Work instructions
Scan the entries below, and for each line that includes the word "bottom", make a copy.

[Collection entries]
- - -
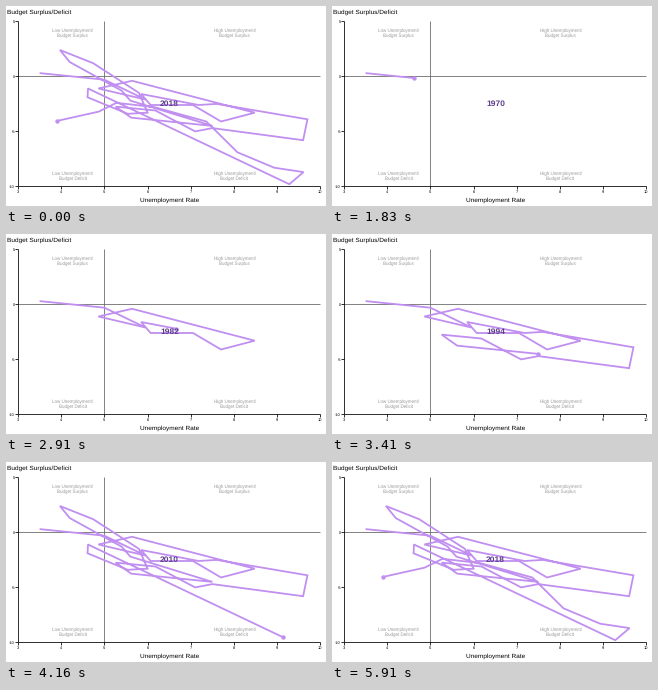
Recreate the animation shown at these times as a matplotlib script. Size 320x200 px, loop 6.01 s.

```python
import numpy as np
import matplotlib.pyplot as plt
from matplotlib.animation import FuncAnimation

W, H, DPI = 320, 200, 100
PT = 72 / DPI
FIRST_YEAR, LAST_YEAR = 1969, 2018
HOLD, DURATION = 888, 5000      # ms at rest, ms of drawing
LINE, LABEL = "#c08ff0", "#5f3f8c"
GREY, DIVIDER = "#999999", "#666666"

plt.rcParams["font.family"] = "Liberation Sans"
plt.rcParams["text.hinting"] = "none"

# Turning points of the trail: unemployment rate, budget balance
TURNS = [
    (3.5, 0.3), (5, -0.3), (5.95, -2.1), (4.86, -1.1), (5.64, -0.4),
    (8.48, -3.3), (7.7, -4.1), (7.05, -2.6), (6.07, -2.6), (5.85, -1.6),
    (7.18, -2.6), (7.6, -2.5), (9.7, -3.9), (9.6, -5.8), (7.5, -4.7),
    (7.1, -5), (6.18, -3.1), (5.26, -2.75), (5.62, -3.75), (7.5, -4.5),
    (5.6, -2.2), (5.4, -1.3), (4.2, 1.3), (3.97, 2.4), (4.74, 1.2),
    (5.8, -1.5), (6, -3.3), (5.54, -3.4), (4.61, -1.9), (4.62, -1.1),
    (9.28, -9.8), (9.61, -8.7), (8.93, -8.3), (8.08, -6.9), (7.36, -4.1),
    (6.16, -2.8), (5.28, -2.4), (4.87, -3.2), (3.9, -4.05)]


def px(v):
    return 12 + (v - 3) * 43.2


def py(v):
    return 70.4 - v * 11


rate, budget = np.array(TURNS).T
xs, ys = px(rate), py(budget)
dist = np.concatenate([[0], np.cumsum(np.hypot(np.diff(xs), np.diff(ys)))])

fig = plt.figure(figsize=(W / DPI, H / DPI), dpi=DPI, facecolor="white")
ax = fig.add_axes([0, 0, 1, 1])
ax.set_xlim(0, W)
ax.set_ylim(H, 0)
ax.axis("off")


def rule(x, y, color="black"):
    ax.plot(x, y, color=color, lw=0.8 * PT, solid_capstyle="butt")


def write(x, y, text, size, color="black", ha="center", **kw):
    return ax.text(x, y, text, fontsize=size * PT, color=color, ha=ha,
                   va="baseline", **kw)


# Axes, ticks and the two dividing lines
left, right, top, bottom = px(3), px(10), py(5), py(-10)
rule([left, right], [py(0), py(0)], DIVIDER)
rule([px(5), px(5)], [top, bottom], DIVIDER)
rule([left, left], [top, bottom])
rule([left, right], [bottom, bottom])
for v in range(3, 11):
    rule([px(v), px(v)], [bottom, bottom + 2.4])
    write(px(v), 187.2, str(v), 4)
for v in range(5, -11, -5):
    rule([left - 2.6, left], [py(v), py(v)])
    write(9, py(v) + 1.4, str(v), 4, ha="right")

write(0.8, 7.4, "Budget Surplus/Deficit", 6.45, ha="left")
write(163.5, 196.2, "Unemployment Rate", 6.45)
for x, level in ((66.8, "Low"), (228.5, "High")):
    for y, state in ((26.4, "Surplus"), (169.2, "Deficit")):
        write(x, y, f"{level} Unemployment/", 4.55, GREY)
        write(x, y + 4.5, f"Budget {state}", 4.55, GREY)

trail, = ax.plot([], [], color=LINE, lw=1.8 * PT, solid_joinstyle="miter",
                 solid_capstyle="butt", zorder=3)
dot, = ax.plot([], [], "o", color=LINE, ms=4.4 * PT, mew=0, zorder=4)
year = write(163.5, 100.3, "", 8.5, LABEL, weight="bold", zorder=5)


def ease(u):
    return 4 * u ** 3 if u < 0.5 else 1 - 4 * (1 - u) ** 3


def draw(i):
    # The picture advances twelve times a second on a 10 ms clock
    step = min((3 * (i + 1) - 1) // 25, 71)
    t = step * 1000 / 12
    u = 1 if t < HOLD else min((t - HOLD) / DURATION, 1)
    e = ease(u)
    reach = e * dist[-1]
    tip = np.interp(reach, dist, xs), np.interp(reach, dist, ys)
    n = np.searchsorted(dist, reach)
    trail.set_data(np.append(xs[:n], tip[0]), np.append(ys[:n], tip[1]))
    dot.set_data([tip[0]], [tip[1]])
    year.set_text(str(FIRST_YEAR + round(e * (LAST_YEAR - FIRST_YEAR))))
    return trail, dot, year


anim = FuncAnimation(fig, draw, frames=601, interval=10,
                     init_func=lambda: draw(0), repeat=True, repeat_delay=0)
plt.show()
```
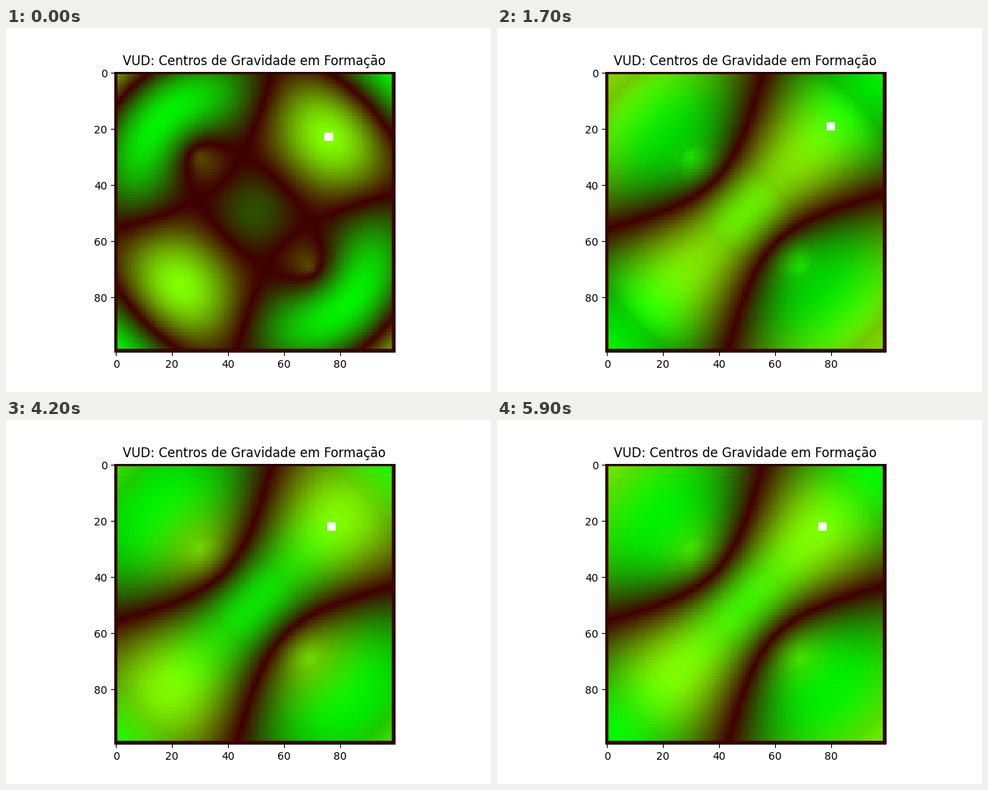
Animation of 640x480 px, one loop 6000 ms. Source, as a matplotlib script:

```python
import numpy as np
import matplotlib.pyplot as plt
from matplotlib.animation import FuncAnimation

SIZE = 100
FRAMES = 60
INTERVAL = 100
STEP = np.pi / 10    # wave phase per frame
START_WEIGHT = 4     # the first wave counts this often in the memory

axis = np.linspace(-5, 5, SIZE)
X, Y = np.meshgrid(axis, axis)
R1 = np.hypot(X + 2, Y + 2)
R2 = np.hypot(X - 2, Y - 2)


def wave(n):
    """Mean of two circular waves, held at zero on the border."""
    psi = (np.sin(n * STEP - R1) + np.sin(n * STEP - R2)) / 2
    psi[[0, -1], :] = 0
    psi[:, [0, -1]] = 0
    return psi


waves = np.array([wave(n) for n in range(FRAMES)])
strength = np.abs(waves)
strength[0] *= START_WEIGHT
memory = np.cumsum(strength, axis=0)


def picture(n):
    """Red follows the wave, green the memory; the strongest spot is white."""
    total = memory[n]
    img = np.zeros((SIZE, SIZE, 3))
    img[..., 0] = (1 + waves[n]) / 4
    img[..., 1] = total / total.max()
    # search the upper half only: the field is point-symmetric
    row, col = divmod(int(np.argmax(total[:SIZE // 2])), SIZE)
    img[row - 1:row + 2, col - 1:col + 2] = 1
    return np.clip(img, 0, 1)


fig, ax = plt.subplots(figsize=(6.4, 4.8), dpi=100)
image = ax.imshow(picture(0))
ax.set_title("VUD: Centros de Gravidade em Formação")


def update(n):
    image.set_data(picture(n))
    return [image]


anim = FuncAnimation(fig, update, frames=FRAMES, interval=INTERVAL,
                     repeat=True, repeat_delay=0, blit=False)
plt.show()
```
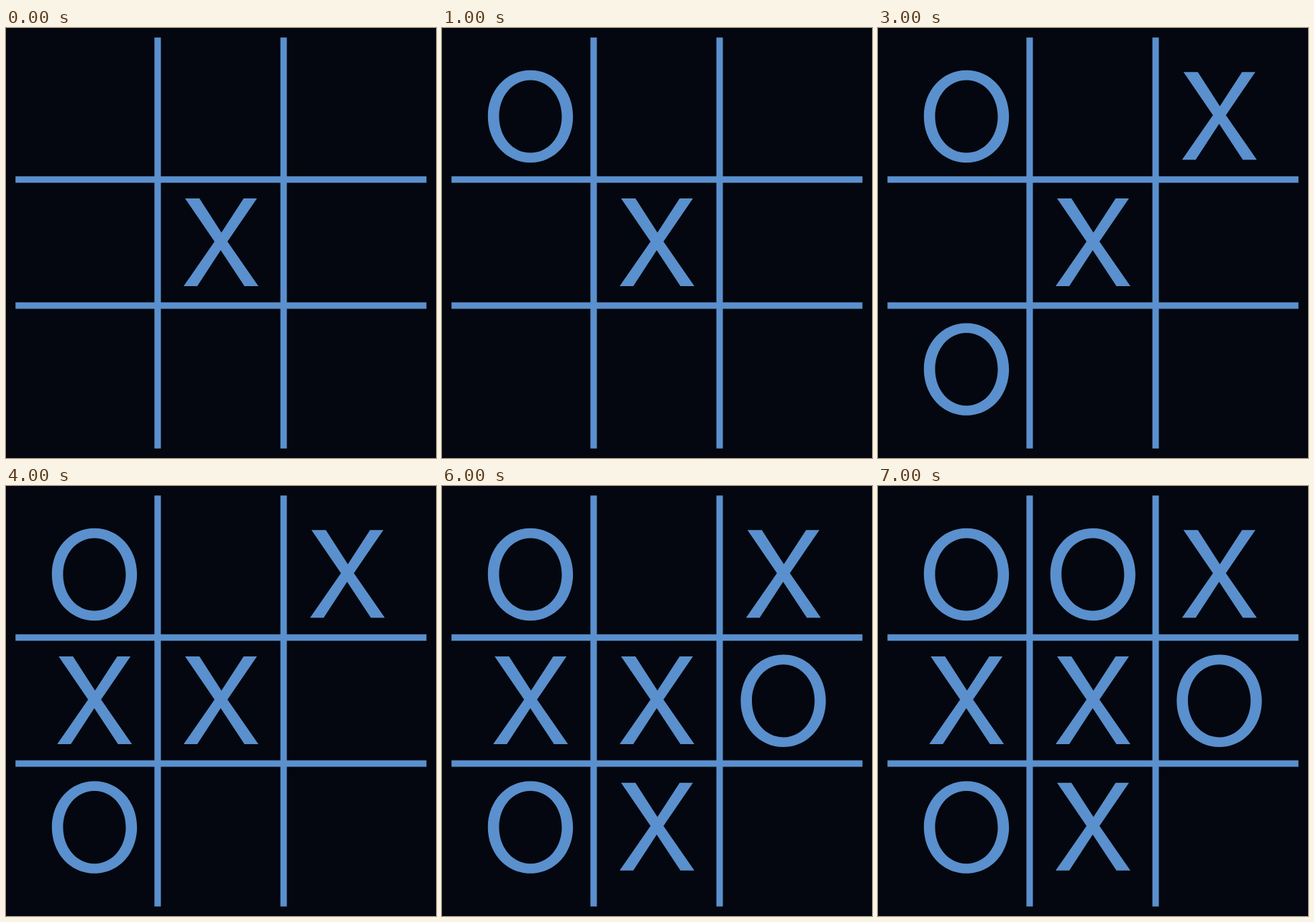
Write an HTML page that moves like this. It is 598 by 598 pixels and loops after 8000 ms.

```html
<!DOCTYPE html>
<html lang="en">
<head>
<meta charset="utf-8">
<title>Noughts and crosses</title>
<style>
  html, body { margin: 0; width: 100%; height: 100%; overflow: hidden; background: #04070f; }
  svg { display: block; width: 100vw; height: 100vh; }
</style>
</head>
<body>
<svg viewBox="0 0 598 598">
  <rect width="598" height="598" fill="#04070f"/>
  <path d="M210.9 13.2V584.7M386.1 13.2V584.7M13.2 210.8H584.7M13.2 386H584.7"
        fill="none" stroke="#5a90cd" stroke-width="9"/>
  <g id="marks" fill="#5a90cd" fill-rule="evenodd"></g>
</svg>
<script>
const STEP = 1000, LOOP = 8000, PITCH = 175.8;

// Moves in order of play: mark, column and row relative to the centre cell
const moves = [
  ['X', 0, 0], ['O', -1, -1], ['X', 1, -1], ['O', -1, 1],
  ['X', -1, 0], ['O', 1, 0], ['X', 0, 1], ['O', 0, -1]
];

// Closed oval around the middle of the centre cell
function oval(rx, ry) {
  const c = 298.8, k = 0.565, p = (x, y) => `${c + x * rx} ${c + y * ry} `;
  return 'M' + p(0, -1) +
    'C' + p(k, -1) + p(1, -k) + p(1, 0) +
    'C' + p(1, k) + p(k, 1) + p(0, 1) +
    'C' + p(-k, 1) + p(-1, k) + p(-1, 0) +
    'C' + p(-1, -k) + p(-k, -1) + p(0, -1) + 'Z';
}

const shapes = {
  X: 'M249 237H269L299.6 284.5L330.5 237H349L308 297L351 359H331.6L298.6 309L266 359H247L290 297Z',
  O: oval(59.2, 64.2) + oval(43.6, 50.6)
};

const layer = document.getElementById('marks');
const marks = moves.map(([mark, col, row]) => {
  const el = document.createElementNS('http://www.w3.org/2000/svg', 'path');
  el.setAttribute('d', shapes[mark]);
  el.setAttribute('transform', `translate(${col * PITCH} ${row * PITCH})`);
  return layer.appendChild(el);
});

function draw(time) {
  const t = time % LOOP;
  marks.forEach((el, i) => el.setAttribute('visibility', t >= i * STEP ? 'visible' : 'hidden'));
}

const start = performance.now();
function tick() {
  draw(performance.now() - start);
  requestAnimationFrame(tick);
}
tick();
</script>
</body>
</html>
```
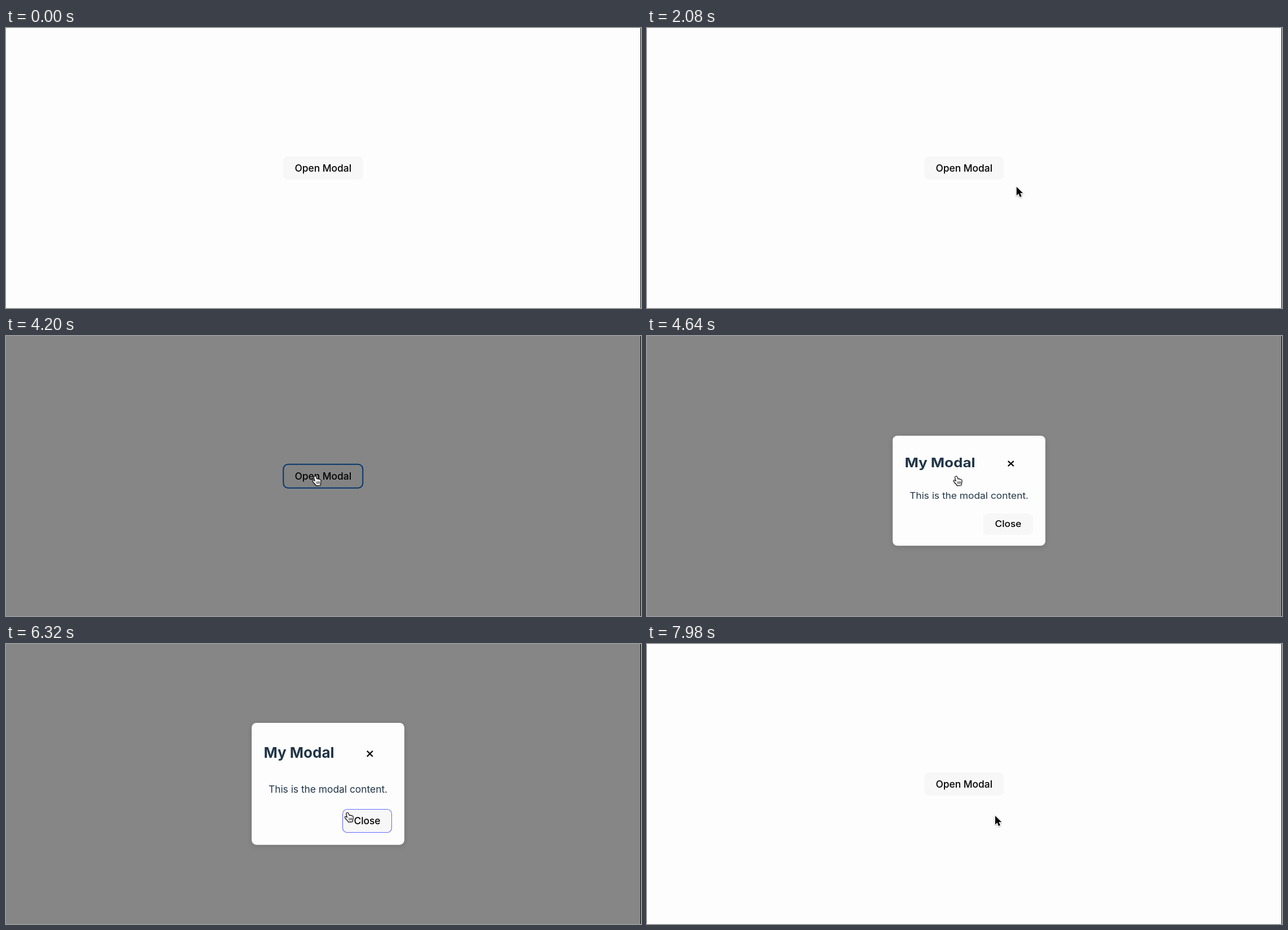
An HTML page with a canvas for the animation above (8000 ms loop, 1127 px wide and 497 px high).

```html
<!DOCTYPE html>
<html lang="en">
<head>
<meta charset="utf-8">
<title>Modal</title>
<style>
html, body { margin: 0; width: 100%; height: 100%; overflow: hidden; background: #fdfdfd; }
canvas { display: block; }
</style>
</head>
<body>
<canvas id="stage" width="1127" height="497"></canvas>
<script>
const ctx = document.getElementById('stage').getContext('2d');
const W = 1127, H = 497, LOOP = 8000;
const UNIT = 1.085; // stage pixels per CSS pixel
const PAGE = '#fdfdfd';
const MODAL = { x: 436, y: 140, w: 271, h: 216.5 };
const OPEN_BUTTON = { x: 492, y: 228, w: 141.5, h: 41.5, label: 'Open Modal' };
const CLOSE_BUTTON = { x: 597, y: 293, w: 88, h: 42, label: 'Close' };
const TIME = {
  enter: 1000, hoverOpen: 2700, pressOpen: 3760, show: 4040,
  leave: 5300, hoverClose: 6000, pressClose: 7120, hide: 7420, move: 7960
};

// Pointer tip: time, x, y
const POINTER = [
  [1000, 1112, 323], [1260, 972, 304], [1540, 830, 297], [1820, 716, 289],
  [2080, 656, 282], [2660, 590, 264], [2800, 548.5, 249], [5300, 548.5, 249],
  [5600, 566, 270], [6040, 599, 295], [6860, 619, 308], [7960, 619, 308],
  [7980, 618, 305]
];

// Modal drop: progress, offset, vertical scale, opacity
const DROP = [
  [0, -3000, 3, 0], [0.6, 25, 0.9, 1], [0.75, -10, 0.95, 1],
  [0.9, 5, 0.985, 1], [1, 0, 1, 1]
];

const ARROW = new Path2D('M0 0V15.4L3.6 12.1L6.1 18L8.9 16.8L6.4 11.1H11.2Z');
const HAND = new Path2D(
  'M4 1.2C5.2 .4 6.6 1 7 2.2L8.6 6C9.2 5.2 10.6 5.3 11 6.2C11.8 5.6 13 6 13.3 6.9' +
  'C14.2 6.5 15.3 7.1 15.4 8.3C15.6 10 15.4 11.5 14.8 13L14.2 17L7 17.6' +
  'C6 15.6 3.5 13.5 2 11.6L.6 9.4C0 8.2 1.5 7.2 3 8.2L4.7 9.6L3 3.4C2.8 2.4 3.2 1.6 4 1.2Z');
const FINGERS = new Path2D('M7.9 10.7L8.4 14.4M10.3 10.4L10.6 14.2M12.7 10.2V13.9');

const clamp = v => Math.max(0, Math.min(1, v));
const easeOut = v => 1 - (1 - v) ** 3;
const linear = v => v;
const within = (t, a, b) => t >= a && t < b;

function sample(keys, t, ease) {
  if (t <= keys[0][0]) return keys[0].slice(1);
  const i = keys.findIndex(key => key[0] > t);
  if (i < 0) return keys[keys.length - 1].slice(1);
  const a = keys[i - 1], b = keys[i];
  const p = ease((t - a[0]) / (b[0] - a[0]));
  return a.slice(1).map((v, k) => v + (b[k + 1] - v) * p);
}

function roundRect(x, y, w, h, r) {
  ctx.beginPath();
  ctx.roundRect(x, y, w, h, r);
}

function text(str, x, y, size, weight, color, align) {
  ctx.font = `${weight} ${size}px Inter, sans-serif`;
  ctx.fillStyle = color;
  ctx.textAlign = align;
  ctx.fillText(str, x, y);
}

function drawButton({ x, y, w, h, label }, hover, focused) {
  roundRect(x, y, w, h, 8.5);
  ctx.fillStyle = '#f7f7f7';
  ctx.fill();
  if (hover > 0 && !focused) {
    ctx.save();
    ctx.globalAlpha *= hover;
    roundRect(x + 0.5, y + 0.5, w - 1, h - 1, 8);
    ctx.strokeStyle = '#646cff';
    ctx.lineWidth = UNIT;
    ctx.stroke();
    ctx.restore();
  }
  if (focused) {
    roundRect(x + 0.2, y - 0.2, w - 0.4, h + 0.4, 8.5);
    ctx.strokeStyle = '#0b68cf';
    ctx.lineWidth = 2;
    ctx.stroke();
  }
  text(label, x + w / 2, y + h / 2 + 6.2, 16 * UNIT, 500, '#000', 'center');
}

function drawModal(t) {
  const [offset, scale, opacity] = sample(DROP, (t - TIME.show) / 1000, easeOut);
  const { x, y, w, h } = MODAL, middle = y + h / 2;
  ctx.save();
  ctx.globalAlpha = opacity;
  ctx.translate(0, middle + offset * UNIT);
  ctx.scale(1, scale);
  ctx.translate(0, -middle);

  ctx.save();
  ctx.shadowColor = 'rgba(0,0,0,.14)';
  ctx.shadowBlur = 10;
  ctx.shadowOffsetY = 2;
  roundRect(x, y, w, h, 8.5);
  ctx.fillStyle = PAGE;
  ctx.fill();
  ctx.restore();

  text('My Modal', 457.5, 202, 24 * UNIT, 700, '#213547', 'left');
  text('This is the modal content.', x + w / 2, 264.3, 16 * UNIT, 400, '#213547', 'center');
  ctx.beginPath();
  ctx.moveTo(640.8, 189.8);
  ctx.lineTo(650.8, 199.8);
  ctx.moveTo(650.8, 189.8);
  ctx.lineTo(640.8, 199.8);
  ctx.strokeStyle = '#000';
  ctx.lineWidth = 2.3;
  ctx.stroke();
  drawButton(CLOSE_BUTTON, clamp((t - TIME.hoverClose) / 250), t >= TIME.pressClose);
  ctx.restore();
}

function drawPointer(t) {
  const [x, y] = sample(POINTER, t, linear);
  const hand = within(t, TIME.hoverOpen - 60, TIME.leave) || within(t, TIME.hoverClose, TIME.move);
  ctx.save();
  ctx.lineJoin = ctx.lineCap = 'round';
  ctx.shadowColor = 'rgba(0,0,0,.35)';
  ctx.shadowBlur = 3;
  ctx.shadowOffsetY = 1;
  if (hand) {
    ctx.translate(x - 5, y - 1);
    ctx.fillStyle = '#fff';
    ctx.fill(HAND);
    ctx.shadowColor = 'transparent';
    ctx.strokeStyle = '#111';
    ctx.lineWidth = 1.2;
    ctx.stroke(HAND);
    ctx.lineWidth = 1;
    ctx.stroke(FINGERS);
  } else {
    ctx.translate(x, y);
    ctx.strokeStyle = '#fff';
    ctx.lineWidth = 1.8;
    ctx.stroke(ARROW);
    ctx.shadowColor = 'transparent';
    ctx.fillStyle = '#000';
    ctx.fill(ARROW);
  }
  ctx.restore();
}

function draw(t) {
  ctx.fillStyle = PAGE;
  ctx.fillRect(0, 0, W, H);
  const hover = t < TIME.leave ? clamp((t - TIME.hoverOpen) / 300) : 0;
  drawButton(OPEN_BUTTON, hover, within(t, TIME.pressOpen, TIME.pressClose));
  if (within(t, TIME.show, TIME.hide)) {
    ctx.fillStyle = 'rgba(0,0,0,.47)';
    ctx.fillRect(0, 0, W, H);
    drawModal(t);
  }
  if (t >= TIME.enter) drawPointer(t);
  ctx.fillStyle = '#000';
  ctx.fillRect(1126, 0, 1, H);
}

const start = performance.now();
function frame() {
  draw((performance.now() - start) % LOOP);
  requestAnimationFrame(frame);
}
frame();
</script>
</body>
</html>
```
- - -
Solution to this problem
left, right, top, bottom = px(3), px(10), py(5), py(-10)
rule([px(5), px(5)], [top, bottom], DIVIDER)
rule([left, left], [top, bottom])
rule([left, right], [bottom, bottom])
    rule([px(v), px(v)], [bottom, bottom + 2.4])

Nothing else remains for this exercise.